Fashion and women, a combination like no other; like peanut butter & jelly. From the very start, women have used fashion as a tool, an expression, a movement. The progression of feminism over the years has been reflected to some extent in the trends and design statements of the fashion world.
Fashion has also been to restrain women, to bind them into a sense of submission. Back when men were the only ones who could have jobs, the designs they created were excessively feminine and nonfunctional. With tightly strung corsets and conservative cuts, women were told that they must accept the discomfort to look ‘proper’ and ‘infashion’. This started to change with the first wave of the feminist movement. It all started in the early 20th century when suffragettes were trying to get the equal right to vote; we had a very special lady - Amelia Bloomer, who pioneered the very first pant suit. It was a long tunic, with trousers. This was the very first time that a woman was publically wearing trousers, which was seen as a purely male right. Today, her name is synonymous with trousers, and she began the ripples in the fashion world when it came to the feminist movement. What we were ‘allowed’ to wear, defined who we were allowed to be.
Up next we have a name that has most definitely had a solid place in history; Coco Chanel! This legendary woman changed the way women dressed. She upgraded Amelia’s skirt suit into something more fashionable, yet with a straighter silhouette. She pushed for women to be taken more seriously in a man's world, without any ridiculous suffocating packaging. Seen in little black dresses, trousers and minimal clothing, she was a stark contrast of what people were expecting women to wear at that time. She took the runways by storm as hemlines got shorter, and perspectives broader.
In the 20’s, women of all sorts (and in large numbers) started to trade in the corset for a bob cut, and finally, the era of the exaggerated feminine figure came to an end. By the 30’s women swapped the skirt suits for actual menswear, and started rocking the looks on screen! This was the last of the glamour for a while as we slid into the time of the world war.

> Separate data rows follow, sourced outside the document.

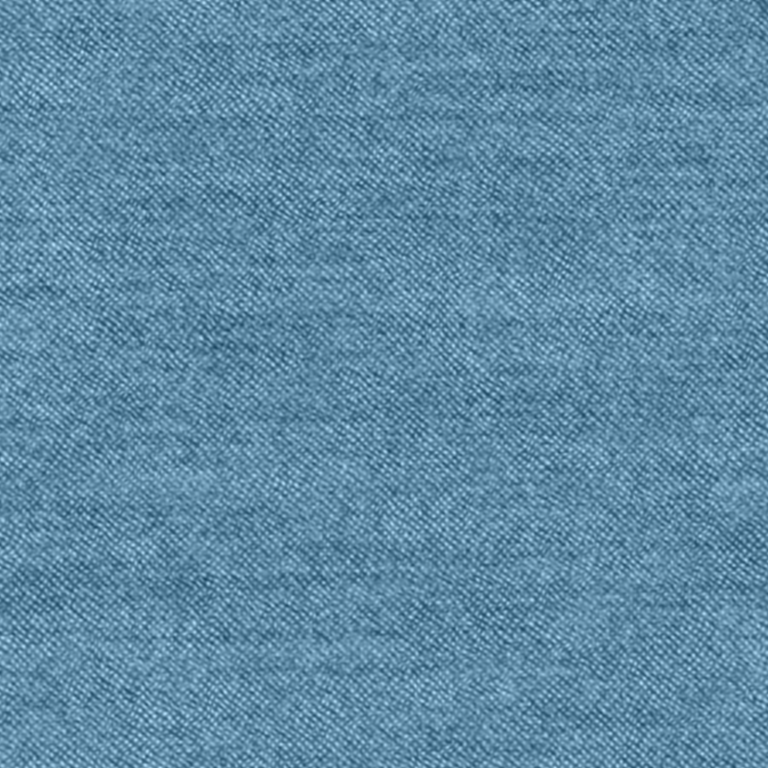
A WebGL 1 fragment shader for this texture:

```glsl
precision highp float;
// Washed blue denim: fine twill ribs falling to the right, broken into
// short stitches by a weaker crossing wave. Uneven rows and columns shift
// the threads; fibre grain, weft streaks and faded patches tint them.

uniform vec2 u_resolution;

const float TAU = 6.2831853;
const vec3 DENIM_BLUE = vec3(0.373, 0.542, 0.645);
const vec2 RIB_FREQUENCY = vec2(78.0, 92.0);
const vec2 STITCH_FREQUENCY = vec2(96.0, -72.0);

float hash(vec2 cell) {
  vec3 p = fract(cell.xyx * 0.1031);
  p += dot(p, p.yzx + 33.33);
  return fract((p.x + p.y) * p.z);
}

// Smooth value noise from -1 to 1.
float noise(vec2 p) {
  vec2 cell = floor(p);
  vec2 f = fract(p);
  vec2 blend = f * f * (3.0 - 2.0 * f);
  float low = mix(hash(cell), hash(cell + vec2(1.0, 0.0)), blend.x);
  float high = mix(hash(cell + vec2(0.0, 1.0)), hash(cell + 1.0), blend.x);
  return 2.0 * mix(low, high, blend.y) - 1.0;
}

float wave(vec2 p, vec2 frequency, float shift) {
  return cos(TAU * (dot(p, frequency) + shift));
}

// Offset of the threads: each row and column drifts on its own.
vec2 threadDrift(vec2 p) {
  float rowDrift = noise(p * vec2(8.0, 55.0) + 71.0);
  float columnDrift = noise(p * vec2(60.0, 9.0) + 5.0);
  float sway = noise(p * 8.0 + 11.0);
  return vec2(0.0035 * rowDrift, 0.0024 * columnDrift + 0.003 * sway);
}

// Ribs and stitches, with uneven strength; their product rounds the stitches.
float weave(vec2 p) {
  vec2 thread = p + threadDrift(p);
  float slip = 0.5 * noise(p * 13.0 + 37.0) + 0.3 * noise(p * 60.0 + 5.0);
  float strength = 1.0 + 0.35 * noise(p * vec2(22.0, 30.0) + 53.0);
  float rib = wave(thread, RIB_FREQUENCY, 0.0);
  float stitch = wave(thread, STITCH_FREQUENCY, slip);
  return strength * (0.082 * rib + 0.046 * stitch + 0.032 * rib * stitch);
}

// Fibre grain, stretched a little along the ribs.
float grain(vec2 p) {
  vec2 along = vec2(p.x - p.y, p.x + p.y);
  float fibres = noise(along * vec2(95.0, 150.0) + 300.0);
  float specks = noise(p * vec2(225.0, 265.0) + 19.0);
  return 0.056 * fibres + 0.094 * specks;
}

// Long horizontal weft streaks of two widths.
float streaks(vec2 p) {
  float fine = noise(p * vec2(4.5, 170.0) + 83.0);
  float broad = noise(p * vec2(3.0, 46.0) + 29.0);
  return 0.034 * fine + 0.024 * broad;
}

// Soft cloudy wear.
float fading(vec2 p) {
  return 0.012 * noise(p * vec2(5.0, 8.0) + 7.0)
       + 0.020 * noise(p * vec2(18.0, 30.0) + 61.0);
}

void main() {
  vec2 p = gl_FragCoord.xy / u_resolution.y;
  float shade = weave(p) + grain(p) + streaks(p) + fading(p);
  gl_FragColor = vec4(clamp(DENIM_BLUE + shade, 0.0, 1.0), 1.0);
}
```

Since all the able-bodied men were off at war, women started to take to the workforce more urgently. They also adopted a more functional style; head scarves, jeans, boots. As some joined the army, pencil skirts were thrown out due to lack of practicality.
Sadly, post-war society regressed back to traditional gender roles, and women were sold the thought of being household creatures and focus on the shopping as men went back to work, femininity was back in fashion.
As the second wave of feminism took over in the 1960 ’s, another legendary fashion icon; Twiggy, brought the rise of the miniskirt, and a more boyish less feminine silhouette. In the 70’s the distinction between women and menswear blurred, with colourful flowy vibes all around, a true change was in the air.
The 3rd wave of feminism was the grungy, punk looks of the 90’s. Women reclaimed pink and added extra spunk to it. Getting more rough around the edges, we embraced the masculine.
We are currently in the 4th wave of feminism, where we still face inequality when it comes to being accepted as equals on all levels. In the workplace, women of high stature are still criticized for their appearances while on the other hand men are criticized for their words. We are still connected by what we wear, and what we represent in this fight for equality. In 2017, celebrities wore all black at the Golden Globes to protest against the sexual assault in the workplace. T-shirts stamped famously with the slogan ‘We should all be feminists’ is just the start! We’ve got a whole lot where that came from! Look out.